Democrats expressed disappointment with the testimony, with Rep. Pramila Jayapay of Washington describing it as "a farce." Rep. Ted Lieu of California said that the committee was "watching obstruction of justice in action," as Hicks reportedly dodged questions, failing to provide substantive answers.

As it had done with former White House Counsel Donald McGahn, the House committee subpoenaed Hicks due to her proximity to the president as campaign spokeswoman and later as communications director, particularly during the crafting of an explanation for a Trump Tower meeting between top campaign officials and Russians, in which the president was involved. 

Hicks, who left the White House in March 2018 and now is communication director and executive vice president at Fox Corp., the parent company of Fox News, also had knowledge of the firing of former FBI Director James Comey and former Attorney General Jeff Sessions. 

The Mueller Report concluded there was no conspiracy between the Trump campaign and Russian election tampering, but it did find at least 10 instances where the administration may have obstructed the investigation into tampering. 

The White has argued both Hicks and McGahn have immunity from congressional subpoena.

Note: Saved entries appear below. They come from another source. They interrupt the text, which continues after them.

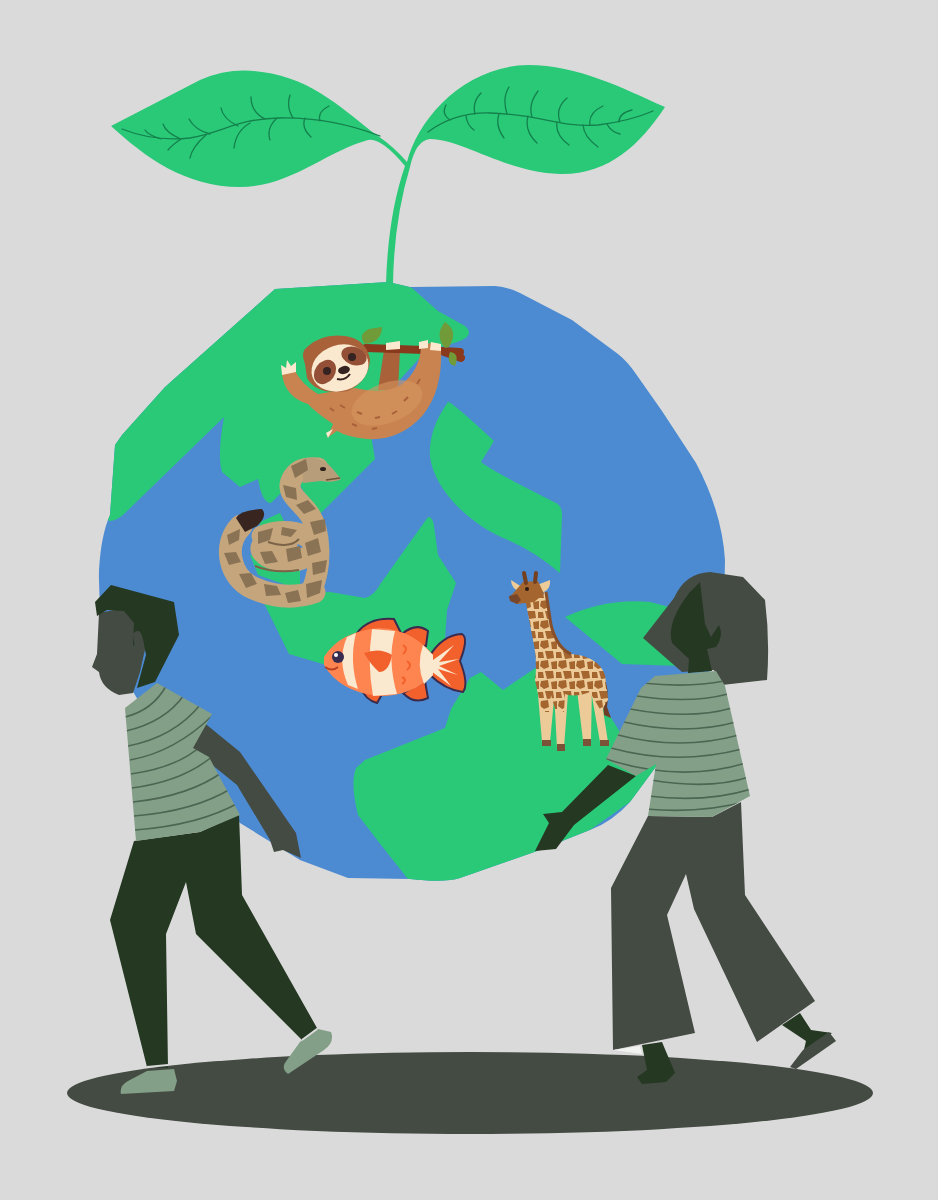
<!DOCTYPE html>
<html lang="en">
<head>
<meta charset="utf-8">
<title>Carrying a living planet</title>
<style>
:root{--ground:#dadada;--leaf:#29c978;--vein:#14804b;--sea:#4c8bd2;--slate:#444b43;--forest:#243822;--sage:#839f87;--stripe:#4d6653;
--fur:#c98350;--fur-dark:#a9613a;--cream:#fbe9cf;--bark:#8a3a1c;--scale:#c4a57c;--scale-dark:#8a7355;--orange:#ff8550;--fin:#f2612c;--navy:#3a2c4f;--hide:#eccb98;--patch:#a5652f}
html,body{margin:0;background:var(--ground);overflow:hidden}
svg{display:block;width:938px;height:1200px}
.land,.leaf{fill:var(--leaf)}
.veins{fill:none;stroke:var(--vein);stroke-width:1.3;stroke-linecap:round}
.sea{fill:var(--sea)}
.slate{fill:var(--slate)}
.forest{fill:var(--forest)}
.sage{fill:var(--sage)}
.stripes{fill:none;stroke:var(--stripe);stroke-width:1.6}
.fur{fill:var(--fur)}
.fur-dark{fill:var(--fur-dark)}
.cream{fill:var(--cream)}
.twig{fill:none;stroke:var(--bark);stroke-linecap:round}
.scale{fill:none;stroke:var(--scale);stroke-linecap:round}
.scale-dark{fill:var(--scale-dark)}
.fin{fill:var(--fin);stroke:var(--navy);stroke-width:2}
.hide{fill:var(--hide)}
</style>
</head>
<body>
<svg viewBox="0 0 938 1200" role="img" aria-label="Two people carry a globe with a sprout on top and animals on its continents">
<defs>
<clipPath id="globe-edge"><path id="globe-shape" d="M275 289L388 282L410 287L495 286Q508 287 520 293L572 320L618 354Q628 362 636 374L662 411L696 463Q722 512 725 560L724 610Q715 670 690 720L655 768L630 802Q612 822 590 830L540 850L460 878Q445 883 410 879L348 878L300 860L240 823L150 720L108 650Q98 610 99 570Q101 535 110 515L115 445L122 435L165 387Z"/></clipPath>
<clipPath id="boy-shirt"><path id="boy-shirt-shape" d="M125 708L157 683L212 714L193 748L209 757L240 815L200 832L136 841Z"/></clipPath>
<clipPath id="girl-shirt"><path id="girl-shirt-shape" d="M655 676L716 671L725 686L750 796L712 817L648 816L656 764L636 776L606 759L641 688Z"/></clipPath>
<pattern id="giraffe-patches" width="18" height="20" patternUnits="userSpaceOnUse">
<rect width="18" height="20" fill="#eccb98"/>
<path d="M1 1L8 0L9 7L4 9L0 6ZM11 2L17 1L17 9L12 9ZM5 11L13 11L14 18L7 19ZM0 12L3 12L4 18L0 18ZM16 12L18 12L18 18L16 18Z" fill="#a5652f"/>
</pattern>
</defs>

<rect class="backdrop" width="938" height="1200" fill="#dadada"/>

<g id="sprout">
<path class="leaf" d="M386 284Q388 215 405 166Q381 137 368 140C325 152 290 187 240 187C185 187 145 157 111 126L200 80Q230 67 262 72C315 79 345 112 378 136Q394 147 407 162C418 118 465 66 528 65C578 65 622 88 665 107C640 145 608 175 560 174C505 172 462 139 430 139Q416 140 410 167Q394 220 393 284Z"/>
<g class="veins">
<path d="M122 129Q155 142 190 138C225 132 235 119 280 118Q330 117 380 136"/>
<path d="M161 139Q148 135 145 130M181 139Q166 133 163 124M210 134Q195 130 189 119M238 126Q223 119 221 108M265 119Q251 112 251 97M293 118Q286 107 290 95M320 121Q317 112 329 106M181 139Q172 145 168 150M206 135Q192 147 190 158M250 123Q236 131 234 148M277 118Q266 128 270 140M305 118Q301 128 311 137"/>
<path d="M428 132Q455 112 490 113C540 114 560 128 598 125Q630 121 653 111"/>
<path d="M450 120Q441 114 446 105M475 114Q472 102 481 93M507 114Q502 98 509 87M532 117Q528 104 538 91M560 122Q555 108 567 98M590 125Q588 113 603 106M619 122Q619 113 632 110M466 116Q467 125 474 130M499 114Q495 126 504 138M528 116Q524 131 537 143M557 122Q555 135 569 145M583 125Q584 137 598 147M607 124Q611 132 620 134"/>
</g>
</g>

<g id="globe">
<use href="#globe-shape" class="sea"/>
<g class="land" clip-path="url(#globe-edge)">
<path d="M275 280H390L412 288L438 311L465 326Q476 336 457 342L425 352L395 385L371 435L375 459L342 492L318 516L296 478L271 503Q262 503 258 479L240 487L222 472Q217 455 224 417L123 515Q110 525 104 518L110 440Z"/>
<path d="M448 402Q451 401 494 441L481 462Q490 470 556 503Q562 506 562 515L560 573Q535 552 510 541C465 523 434 487 430 457Q428 430 448 402Z"/>
<path d="M428 517Q433 517 434 526L438 555L456 583L447 610L443 668H336L289 654L260 595L330 592L365 598Q374 596 381 583Z"/>
<path d="M565 617Q606 598 650 602L700 615L680 666L622 664Z"/>
<path d="M481 672L503 690L540 665L600 700L625 740L670 760L630 802L590 830L540 850L450 890L408 879Q383 848 358 815Q350 783 356 768L365 760L445 728L451 709L470 678Z"/>
<path d="M260 522L280 513L291 535L258 545ZM250 555L300 560V590L258 575Z"/>
</g>
</g>

<g id="sloth">
<path class="fur-dark" d="M378 390L384 350Q392 344 400 350L398 390Z"/>
<path class="twig" d="M366 348L425 350L460 352M444 352L461 358" stroke-width="8"/>
<path d="M365 344Q357 335 369 329L382 327Q382 342 365 344ZM445 348Q434 335 445 322Q459 331 449 347ZM450 352Q460 353 455 366Q446 364 450 352Z" fill="#719a38"/>
<path class="fur" d="M282 374Q285 366 294 369Q301 384 318 394L355 388Q383 395 401 385Q420 370 421 347Q431 339 441 348Q443 390 423 415Q400 441 367 439Q347 437 337 431L327 438L333 424Q315 412 308 404Q285 397 282 374Z"/>
<ellipse cx="387" cy="403" rx="37" ry="20" fill="#d69660" opacity=".6" transform="rotate(-20 387 403)"/>
<path class="fur-dark" d="M305 364Q300 352 307 347Q322 333 345 336Q366 339 370 359Q369 381 348 391Q317 396 307 378Z"/>
<ellipse class="cream" cx="340" cy="368" rx="29" ry="23" transform="rotate(-18 340 368)"/>
<g fill="#945037"><ellipse cx="325" cy="372" rx="10" ry="13" transform="rotate(35 325 372)"/><ellipse cx="354" cy="356" rx="13" ry="9" transform="rotate(20 354 356)"/></g>
<g fill="#352321"><circle cx="327" cy="371" r="4"/><circle cx="352" cy="357" r="4"/><ellipse cx="344" cy="370" rx="6" ry="4" transform="rotate(-15 344 370)"/></g>
<path d="M337 379Q345 381 350 374" fill="none" stroke="#352321" stroke-width="2"/>
<path class="cream" d="M282 375L281 365L286 368L287 360L291 366L296 362L296 372ZM386 350V343L400 341V349ZM419 349V342L428 340V348ZM430 350L431 342L441 344V351ZM328 438L326 433L333 429Z"/>
<path d="M340 405l5 3M357 412l5 2M375 418l5-1M392 414l5-3M352 424l5 2M372 429l5-1M404 401l4-4M417 384l3-5M330 408l4 3" stroke="#a9613a" stroke-width="2"/>
</g>

<g id="snake">
<path class="scale" d="M241 526C222 545 230 578 253 588Q285 602 314 592" stroke-width="23"/>
<path class="scale" d="M262 536C284 527 311 532 314 547C314 562 275 568 262 552C257 544 270 536 287 546" stroke-width="21"/>
<path class="scale" d="M312 590C322 565 321 532 310 515C300 500 283 493 293 477Q300 466 318 468" stroke-width="21"/>
<path d="M303 459Q320 455 332 468L341 479Q334 483 321 481L303 483Z" fill="#b79d79"/>
<path d="M236 518Q240 510 262 509Q268 516 257 526L245 532Z" fill="#38251f"/>
<g class="scale-dark">
<path d="M291 466L306 459L308 470L295 478ZM283 485L296 488L297 500L286 497ZM296 505L308 500L316 509L304 514ZM310 522L325 519L326 531L314 535ZM305 543L318 538L321 552L308 556ZM312 563L327 560L325 572L313 575ZM306 584L322 580L320 593L307 598Z"/>
<path d="M227 535L240 529L239 540L229 545ZM224 553L236 552L241 562L229 565ZM239 574L251 573L257 584L246 588ZM264 584L277 586L281 595L266 596ZM285 593L298 590L301 601L288 603Z"/>
<path d="M258 532L273 528L270 540L258 544ZM282 527L297 530L291 537L281 535ZM260 552L272 551L278 562L265 564ZM286 549L300 546L302 558L288 562Z"/>
</g>
<path d="M268 542Q290 549 299 539M255 566Q275 574 299 570" fill="none" stroke="#7b6348" stroke-width="2"/>
<ellipse cx="323" cy="469" rx="3" ry="2" fill="#2c211c"/>
<path d="M326 480L340 478" stroke="#6b5439" stroke-width="1.5"/>
</g>

<g id="clownfish">
<path class="fin" d="M357 633Q369 617 394 619L401 633ZM402 634Q416 622 428 631L426 646L410 645ZM360 686Q365 700 377 703L384 691ZM403 693Q414 705 428 698L425 681Z"/>
<path class="fin" d="M429 657Q442 635 462 634Q469 638 460 661Q469 684 463 692Q445 690 429 674Z"/>
<path d="M324 657Q340 631 380 628Q413 630 433 655V675Q411 697 377 696Q339 691 324 665Z" fill="#ff8550"/>
<g class="cream">
<path d="M347 637L356 633Q349 661 358 689L348 685Q337 660 347 637ZM372 629L395 631Q387 660 397 694L373 696Q367 663 372 629ZM423 645L433 655V675L424 684Q416 665 423 645Z"/>
<path d="M433 660L454 645L439 662L459 659L439 666L458 675L438 669L451 686L431 671Z"/>
</g>
<path d="M364 653Q380 647 392 655Q389 672 379 672Q371 665 364 653Z" fill="#f2612c"/>
<circle cx="338" cy="657" r="6" fill="#3a2c4f"/><circle cx="336" cy="655" r="2" fill="#fff"/>
<path d="M325 667Q332 672 338 667" fill="none" stroke="#b54024" stroke-width="2"/>
<path d="M403 645q6 4 0 9M407 661q6 4 0 9M402 677q6 3 0 7" fill="none" stroke="#f2612c" stroke-width="2"/>
</g>

<g id="giraffe">
<path d="M603 674Q610 690 607 707L611 718L604 715L601 685Z" fill="#6d3e25"/>
<path class="hide" d="M537 683L555 689L550 742H542ZM554 688L568 693L564 748H557L555 710ZM577 690L592 684L591 741H583ZM590 685L606 687L603 710L608 742H600L594 708Z"/>
<path d="M525 598L546 592L551 625Q557 648 571 654Q598 656 605 675L608 700L601 711L590 692Q575 698 565 694L564 712L556 712L551 695L549 712H542L535 680Q538 660 532 635Z" fill="url(#giraffe-patches)"/>
<path d="M546 592L551 625Q557 648 571 654" fill="none" stroke="#87502b" stroke-width="3"/>
<path class="hide" d="M537 585L550 580Q551 591 540 593ZM522 587L511 580Q511 589 521 592Z"/>
<path d="M523 582L538 581L544 594L534 602L517 604L509 598Z" fill="#a5652f"/>
<path d="M526 583L524 573M535 582L536 573" stroke="#75401f" stroke-width="4" stroke-linecap="round"/>
<path d="M509 596L517 594L521 600L517 604L510 601Z" fill="#78472b"/>
<circle cx="527" cy="589" r="2" fill="#2d1d15"/>
<path d="M542 740h9v6h-9ZM557 744h8v7h-8ZM583 739h8v7h-8ZM600 740h9v6h-9Z" fill="#795237"/>
</g>

<ellipse id="shadow" class="slate" cx="470" cy="1093" rx="403" ry="41"/>

<g id="boy">
<path class="slate" d="M99 613L129 607L148 636L140 672L133 693L119 695Q101 688 99 672L92 667L97 654Z"/>
<path class="forest" d="M95 602L111 585L174 602L179 635L155 682L137 688L146 655L143 639L133 646L134 623L124 611L107 610L97 616Z"/>
<path d="M133 634Q140 625 143 640L136 657Z" fill="#444b43"/>
<path class="slate" d="M202 721L240 752L296 833L301 858L283 850L274 852L270 840L237 785L190 747Z"/>
<path class="forest" d="M134 841L200 832L239 814L242 895L317 1028L302 1040L196 934L186 882L166 934L168 1068L147 1067L110 920Z"/>
<use href="#boy-shirt-shape" class="sage"/>
<g class="stripes" clip-path="url(#boy-shirt)">
<path d="M125 717Q153 710 166 686M126 731Q165 722 184 695M128 746Q174 737 200 705M130 760Q175 752 213 715M131 774Q179 767 202 745M132 788Q185 781 215 754M133 802Q190 796 224 771M134 816Q195 811 232 788M135 830Q200 825 240 802"/>
</g>
<path class="sage" d="M147 1071L174 1069L177 1081L174 1091L121 1094Q119 1086 128 1081ZM300 1042L318 1029L331 1032Q335 1042 324 1050L288 1074Q280 1068 287 1060Z"/>
<path d="M147 1067L168 1065M302 1040L317 1029" stroke="#dadada" stroke-width="2"/>
</g>

<g id="girl">
<path class="slate" d="M643 638L674 598Q685 573 710 572L743 577L765 600Q770 640 767 680L722 685L714 670L682 672Z"/>
<path class="forest" d="M700 582L705 624L711 637L719 625Q724 636 716 647L707 649L712 671L688 673L689 659L672 643Q666 622 690 592Z"/>
<path class="forest" d="M608 765L636 776L574 825L556 849L535 851L549 823L543 814L562 812Z"/>
<path class="slate" d="M648 816L712 817L741 802L745 895L815 1001L757 1042L694 909L686 874L667 915L695 1033L613 1050L611 888Z"/>
<use href="#girl-shirt-shape" class="sage"/>
<g class="stripes" clip-path="url(#girl-shirt)">
<path d="M642 683Q690 688 724 681M637 696Q690 704 728 694M630 709Q690 720 732 708M624 722Q685 736 736 722M618 735Q680 751 739 735M611 748Q676 766 742 749M606 759Q680 783 746 763M651 780Q710 790 749 777M648 796Q706 803 751 789M646 809Q700 814 748 801"/>
</g>
<path class="forest" d="M642 1045L662 1042L675 1073L666 1082L642 1084L637 1077L647 1070ZM782 1025L800 1013L811 1030L832 1033L803 1054L806 1041Z"/>
<path class="slate" d="M803 1050L829 1032L836 1041L796 1069L790 1067Z"/>
<path d="M613 1050L640 1046L642 1054Z" fill="#f0f3ef"/>
</g>
</svg>
</body>
</html>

Pat Cipollone, White House counsel, in a letter Tuesday to House Judiciary Chair Jerrold Nadler, argued Hicks could not testify about certain aspects of her work for the president, and that a member of his staff would attend the interview to preserve the confidentiality of her work for Trump at the White House as well as during the campaign.

Nadler dismissed claims of executive privilege or immunity for Trump administration witnesses, arguing the administration waived such claims by allowing top aides to be interviewed during Special Counsel Robert Mueller’s investigation into Russian interference in the 2016 presidential election.

"Ms. Hicks is answering questions put to her and the interview continues," Nadler said Wednesday. 

Nadler has said a transcript of Hicks' testimony will be made public.

Unlike McGahn, Hicks complied with the Judiciary Committee’s subpoena. McGahn refused to testify, citing reservations by the Trump administration that his testimony was protected by executive privilege, the purpose of which is to ensure presidents receive candid advice from aides. 

However, as was the case leading up to the resignation of former President Richard Nixon, claims of executive privilege are not intended to shield the White House from violations of law. John Dean, former White House counsel under Nixon, testified June 10 before the House Judiciary in connection with the Mueller Report. Dean served four years in federal prison for obstruction of justice in an attempted coverup by the Nixon administration of a break-in at Democratic National Headquarters in the Watergate Hotel complex in Washington, D.C.

Those events and the subsequent coverup by the White House led to Nixon’s resignation in lieu of certain impeachment and removal from office. 

With Hicks testifying, Trump called congressional hearings "rigged" and accused Democrats of "extreme presidential harassment."